--- START ---
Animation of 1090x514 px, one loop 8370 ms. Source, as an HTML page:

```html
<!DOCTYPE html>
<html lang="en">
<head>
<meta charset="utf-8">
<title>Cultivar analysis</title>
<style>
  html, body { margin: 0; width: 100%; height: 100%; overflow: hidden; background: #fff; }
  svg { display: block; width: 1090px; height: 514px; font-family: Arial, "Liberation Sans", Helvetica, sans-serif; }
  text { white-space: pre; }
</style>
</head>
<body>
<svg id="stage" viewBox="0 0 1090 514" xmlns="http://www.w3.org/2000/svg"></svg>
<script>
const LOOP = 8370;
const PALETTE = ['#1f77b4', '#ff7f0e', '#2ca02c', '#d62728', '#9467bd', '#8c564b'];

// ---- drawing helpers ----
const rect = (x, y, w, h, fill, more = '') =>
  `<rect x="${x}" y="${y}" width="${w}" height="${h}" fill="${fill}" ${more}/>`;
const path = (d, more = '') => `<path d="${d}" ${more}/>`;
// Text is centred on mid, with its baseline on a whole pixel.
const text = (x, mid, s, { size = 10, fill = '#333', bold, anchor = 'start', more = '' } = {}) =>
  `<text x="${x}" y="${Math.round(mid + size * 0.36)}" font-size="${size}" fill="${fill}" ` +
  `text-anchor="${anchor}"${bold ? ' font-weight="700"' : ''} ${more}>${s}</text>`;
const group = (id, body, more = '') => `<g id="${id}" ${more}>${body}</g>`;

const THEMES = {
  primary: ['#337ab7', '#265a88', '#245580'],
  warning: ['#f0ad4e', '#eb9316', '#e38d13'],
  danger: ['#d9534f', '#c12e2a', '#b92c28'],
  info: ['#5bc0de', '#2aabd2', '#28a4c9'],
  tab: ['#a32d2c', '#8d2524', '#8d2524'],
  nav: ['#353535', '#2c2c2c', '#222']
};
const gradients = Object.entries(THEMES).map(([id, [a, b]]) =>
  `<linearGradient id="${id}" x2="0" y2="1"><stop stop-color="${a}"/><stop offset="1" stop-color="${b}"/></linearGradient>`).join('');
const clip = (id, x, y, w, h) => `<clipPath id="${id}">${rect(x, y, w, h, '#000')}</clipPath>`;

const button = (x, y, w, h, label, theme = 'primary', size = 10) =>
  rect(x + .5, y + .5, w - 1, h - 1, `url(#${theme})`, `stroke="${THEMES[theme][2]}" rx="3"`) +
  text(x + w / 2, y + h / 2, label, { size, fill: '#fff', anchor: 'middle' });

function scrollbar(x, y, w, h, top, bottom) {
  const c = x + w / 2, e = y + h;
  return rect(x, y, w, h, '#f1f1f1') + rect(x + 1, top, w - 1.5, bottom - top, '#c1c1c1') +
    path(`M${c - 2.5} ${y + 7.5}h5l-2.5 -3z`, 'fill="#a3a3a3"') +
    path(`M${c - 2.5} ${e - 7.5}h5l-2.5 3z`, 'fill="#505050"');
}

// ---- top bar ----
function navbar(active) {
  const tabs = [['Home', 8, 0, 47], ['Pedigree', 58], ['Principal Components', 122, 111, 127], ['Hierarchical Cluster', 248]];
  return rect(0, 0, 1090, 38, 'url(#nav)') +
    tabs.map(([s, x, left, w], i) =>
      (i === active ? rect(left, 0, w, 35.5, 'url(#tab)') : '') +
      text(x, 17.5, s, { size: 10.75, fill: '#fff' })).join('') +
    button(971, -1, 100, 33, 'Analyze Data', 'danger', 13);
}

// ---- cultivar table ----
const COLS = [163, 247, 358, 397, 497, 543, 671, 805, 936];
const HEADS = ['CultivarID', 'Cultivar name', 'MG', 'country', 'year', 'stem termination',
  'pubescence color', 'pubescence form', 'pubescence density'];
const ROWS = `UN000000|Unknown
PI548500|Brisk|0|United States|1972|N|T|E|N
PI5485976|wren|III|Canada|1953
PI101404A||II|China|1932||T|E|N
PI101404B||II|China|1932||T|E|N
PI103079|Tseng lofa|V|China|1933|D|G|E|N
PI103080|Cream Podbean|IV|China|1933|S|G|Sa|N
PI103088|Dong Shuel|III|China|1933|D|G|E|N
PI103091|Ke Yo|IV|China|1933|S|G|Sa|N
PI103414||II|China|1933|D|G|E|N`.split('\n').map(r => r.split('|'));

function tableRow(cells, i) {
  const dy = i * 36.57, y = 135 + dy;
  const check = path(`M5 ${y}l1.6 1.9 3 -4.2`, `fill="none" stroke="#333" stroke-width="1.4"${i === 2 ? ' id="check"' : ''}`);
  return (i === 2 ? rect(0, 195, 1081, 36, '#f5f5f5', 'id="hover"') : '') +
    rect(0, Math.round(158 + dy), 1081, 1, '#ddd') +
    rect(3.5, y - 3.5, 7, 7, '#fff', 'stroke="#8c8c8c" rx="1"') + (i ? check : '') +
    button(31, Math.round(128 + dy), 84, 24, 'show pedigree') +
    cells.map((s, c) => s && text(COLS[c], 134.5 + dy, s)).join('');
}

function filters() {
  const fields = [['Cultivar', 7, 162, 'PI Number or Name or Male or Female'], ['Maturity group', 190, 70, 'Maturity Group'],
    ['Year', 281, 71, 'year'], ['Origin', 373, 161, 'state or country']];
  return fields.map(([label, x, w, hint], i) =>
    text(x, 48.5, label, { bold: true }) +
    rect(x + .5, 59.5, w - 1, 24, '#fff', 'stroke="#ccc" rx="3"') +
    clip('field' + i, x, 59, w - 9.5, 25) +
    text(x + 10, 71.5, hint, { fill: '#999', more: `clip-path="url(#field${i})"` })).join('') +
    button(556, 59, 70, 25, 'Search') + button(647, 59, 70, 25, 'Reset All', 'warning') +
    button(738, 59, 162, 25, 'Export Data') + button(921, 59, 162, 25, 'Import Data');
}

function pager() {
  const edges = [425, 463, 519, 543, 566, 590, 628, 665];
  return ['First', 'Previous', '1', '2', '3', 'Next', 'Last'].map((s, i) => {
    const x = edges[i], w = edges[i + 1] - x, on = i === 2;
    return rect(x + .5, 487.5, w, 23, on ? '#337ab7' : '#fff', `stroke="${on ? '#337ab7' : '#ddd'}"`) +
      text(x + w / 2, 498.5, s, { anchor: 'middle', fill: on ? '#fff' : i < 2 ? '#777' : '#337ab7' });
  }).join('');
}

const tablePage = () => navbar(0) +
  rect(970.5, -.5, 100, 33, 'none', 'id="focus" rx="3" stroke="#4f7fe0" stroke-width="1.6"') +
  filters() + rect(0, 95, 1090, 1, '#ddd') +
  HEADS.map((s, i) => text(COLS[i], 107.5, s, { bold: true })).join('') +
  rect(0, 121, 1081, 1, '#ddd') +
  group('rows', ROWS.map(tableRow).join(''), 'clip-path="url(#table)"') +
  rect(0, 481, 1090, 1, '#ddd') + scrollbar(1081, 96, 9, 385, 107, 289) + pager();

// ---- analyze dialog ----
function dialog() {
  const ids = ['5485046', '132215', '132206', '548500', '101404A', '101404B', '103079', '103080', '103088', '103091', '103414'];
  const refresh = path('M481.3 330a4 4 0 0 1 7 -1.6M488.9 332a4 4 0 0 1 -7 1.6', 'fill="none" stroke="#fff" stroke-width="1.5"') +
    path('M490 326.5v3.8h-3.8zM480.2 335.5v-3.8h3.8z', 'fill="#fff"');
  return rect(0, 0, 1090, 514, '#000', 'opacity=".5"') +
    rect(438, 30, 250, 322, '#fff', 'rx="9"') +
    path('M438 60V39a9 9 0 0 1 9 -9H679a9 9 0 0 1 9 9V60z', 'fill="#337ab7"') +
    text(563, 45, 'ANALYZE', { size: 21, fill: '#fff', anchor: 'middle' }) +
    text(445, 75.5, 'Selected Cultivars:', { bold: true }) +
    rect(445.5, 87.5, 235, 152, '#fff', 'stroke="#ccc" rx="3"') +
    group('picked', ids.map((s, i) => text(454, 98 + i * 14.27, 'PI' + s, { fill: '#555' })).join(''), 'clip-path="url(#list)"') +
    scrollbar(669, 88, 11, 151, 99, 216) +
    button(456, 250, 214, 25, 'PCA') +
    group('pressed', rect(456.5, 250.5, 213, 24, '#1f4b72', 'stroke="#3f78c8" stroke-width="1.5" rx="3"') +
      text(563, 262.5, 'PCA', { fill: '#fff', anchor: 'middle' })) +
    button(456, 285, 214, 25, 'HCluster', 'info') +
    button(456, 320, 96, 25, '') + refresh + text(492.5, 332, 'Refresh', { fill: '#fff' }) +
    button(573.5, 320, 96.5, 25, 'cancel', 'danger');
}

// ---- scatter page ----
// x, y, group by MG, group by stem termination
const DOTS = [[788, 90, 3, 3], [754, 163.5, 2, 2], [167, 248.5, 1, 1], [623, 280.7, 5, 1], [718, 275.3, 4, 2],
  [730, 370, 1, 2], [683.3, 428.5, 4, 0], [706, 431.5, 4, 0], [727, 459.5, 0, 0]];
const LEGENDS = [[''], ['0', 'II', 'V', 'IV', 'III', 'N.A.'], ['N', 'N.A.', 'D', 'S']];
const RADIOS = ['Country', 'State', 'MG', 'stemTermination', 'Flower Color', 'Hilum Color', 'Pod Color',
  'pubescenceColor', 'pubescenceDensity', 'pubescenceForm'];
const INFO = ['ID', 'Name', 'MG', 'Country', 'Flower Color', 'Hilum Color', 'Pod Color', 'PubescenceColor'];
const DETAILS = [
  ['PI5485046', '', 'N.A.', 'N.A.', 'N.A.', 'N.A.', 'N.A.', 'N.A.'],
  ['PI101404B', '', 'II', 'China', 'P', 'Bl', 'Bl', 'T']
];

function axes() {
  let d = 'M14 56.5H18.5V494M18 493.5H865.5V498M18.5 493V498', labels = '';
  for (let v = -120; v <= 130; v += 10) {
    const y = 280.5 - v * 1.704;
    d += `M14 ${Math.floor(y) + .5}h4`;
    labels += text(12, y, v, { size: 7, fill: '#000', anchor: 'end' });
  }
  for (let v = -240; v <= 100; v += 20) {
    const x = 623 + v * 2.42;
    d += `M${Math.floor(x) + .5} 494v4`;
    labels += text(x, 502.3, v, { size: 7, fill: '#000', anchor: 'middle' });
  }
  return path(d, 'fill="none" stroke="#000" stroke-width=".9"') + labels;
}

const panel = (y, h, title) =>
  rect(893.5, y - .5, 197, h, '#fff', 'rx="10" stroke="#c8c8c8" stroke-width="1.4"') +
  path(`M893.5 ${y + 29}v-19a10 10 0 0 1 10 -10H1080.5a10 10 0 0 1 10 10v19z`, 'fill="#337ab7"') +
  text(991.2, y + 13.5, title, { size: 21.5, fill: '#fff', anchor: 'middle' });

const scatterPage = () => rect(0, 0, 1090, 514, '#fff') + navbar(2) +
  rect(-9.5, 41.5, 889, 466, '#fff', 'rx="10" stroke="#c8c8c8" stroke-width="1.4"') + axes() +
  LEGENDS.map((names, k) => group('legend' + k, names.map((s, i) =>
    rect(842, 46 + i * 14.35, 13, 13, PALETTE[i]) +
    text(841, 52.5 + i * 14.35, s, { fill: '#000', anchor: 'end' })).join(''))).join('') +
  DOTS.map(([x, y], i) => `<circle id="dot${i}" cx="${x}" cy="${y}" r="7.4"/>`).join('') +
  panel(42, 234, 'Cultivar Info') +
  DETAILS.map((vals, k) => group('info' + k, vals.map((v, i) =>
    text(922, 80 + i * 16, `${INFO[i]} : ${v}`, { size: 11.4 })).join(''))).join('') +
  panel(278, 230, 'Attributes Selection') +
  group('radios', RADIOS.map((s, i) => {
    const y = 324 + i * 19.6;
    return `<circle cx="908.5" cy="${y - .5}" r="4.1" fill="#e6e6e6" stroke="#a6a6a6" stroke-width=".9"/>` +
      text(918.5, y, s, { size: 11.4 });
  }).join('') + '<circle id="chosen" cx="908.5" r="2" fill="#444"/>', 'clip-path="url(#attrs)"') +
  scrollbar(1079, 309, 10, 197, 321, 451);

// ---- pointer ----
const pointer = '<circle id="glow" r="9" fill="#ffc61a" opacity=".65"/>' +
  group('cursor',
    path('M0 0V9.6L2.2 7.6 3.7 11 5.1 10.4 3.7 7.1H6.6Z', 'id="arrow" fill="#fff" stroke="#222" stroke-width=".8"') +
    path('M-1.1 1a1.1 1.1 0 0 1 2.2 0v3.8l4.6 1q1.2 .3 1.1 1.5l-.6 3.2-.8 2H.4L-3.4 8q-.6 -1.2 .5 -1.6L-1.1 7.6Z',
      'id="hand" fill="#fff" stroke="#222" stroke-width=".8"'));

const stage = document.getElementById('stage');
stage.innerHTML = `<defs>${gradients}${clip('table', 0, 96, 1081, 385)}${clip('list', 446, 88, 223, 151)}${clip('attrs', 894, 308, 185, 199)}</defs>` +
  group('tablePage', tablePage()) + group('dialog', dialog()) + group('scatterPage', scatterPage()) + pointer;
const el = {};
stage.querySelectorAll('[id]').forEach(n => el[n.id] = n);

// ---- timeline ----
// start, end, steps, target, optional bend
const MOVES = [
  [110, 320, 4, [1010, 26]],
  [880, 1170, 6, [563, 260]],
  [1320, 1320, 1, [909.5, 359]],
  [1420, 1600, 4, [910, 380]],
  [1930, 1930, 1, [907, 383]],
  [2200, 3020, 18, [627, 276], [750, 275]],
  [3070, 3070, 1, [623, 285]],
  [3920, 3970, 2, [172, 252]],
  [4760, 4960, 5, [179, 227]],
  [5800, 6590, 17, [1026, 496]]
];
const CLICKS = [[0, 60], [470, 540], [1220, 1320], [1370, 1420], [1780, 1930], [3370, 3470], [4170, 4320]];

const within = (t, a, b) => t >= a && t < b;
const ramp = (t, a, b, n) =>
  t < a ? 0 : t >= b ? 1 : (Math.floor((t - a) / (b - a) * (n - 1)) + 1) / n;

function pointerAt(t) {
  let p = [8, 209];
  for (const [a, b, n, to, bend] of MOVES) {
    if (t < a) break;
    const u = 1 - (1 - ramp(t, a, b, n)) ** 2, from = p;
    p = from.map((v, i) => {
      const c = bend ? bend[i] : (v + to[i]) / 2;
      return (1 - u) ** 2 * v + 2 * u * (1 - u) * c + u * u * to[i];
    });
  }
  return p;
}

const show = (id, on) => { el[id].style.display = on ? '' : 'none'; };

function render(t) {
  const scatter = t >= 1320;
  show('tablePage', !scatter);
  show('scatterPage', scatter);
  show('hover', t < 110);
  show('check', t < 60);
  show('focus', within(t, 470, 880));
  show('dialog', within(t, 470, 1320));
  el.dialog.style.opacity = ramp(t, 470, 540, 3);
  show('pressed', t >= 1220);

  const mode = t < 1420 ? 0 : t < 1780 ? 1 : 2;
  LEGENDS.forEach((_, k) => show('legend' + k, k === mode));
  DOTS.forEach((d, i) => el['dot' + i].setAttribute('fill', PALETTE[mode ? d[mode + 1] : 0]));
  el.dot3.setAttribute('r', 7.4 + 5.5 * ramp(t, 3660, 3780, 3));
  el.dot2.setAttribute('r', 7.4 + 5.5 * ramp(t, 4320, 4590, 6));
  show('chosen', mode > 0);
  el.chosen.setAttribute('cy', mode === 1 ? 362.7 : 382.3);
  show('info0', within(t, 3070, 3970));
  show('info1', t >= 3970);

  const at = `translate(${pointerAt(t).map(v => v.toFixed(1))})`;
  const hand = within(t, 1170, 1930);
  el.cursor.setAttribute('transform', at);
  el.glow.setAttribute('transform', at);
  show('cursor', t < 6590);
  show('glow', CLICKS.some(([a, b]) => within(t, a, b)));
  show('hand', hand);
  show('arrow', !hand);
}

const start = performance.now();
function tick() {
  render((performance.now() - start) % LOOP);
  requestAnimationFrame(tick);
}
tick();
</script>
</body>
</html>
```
--- END ---
Count the lines in the records that include the word "within". Report the total alone.

6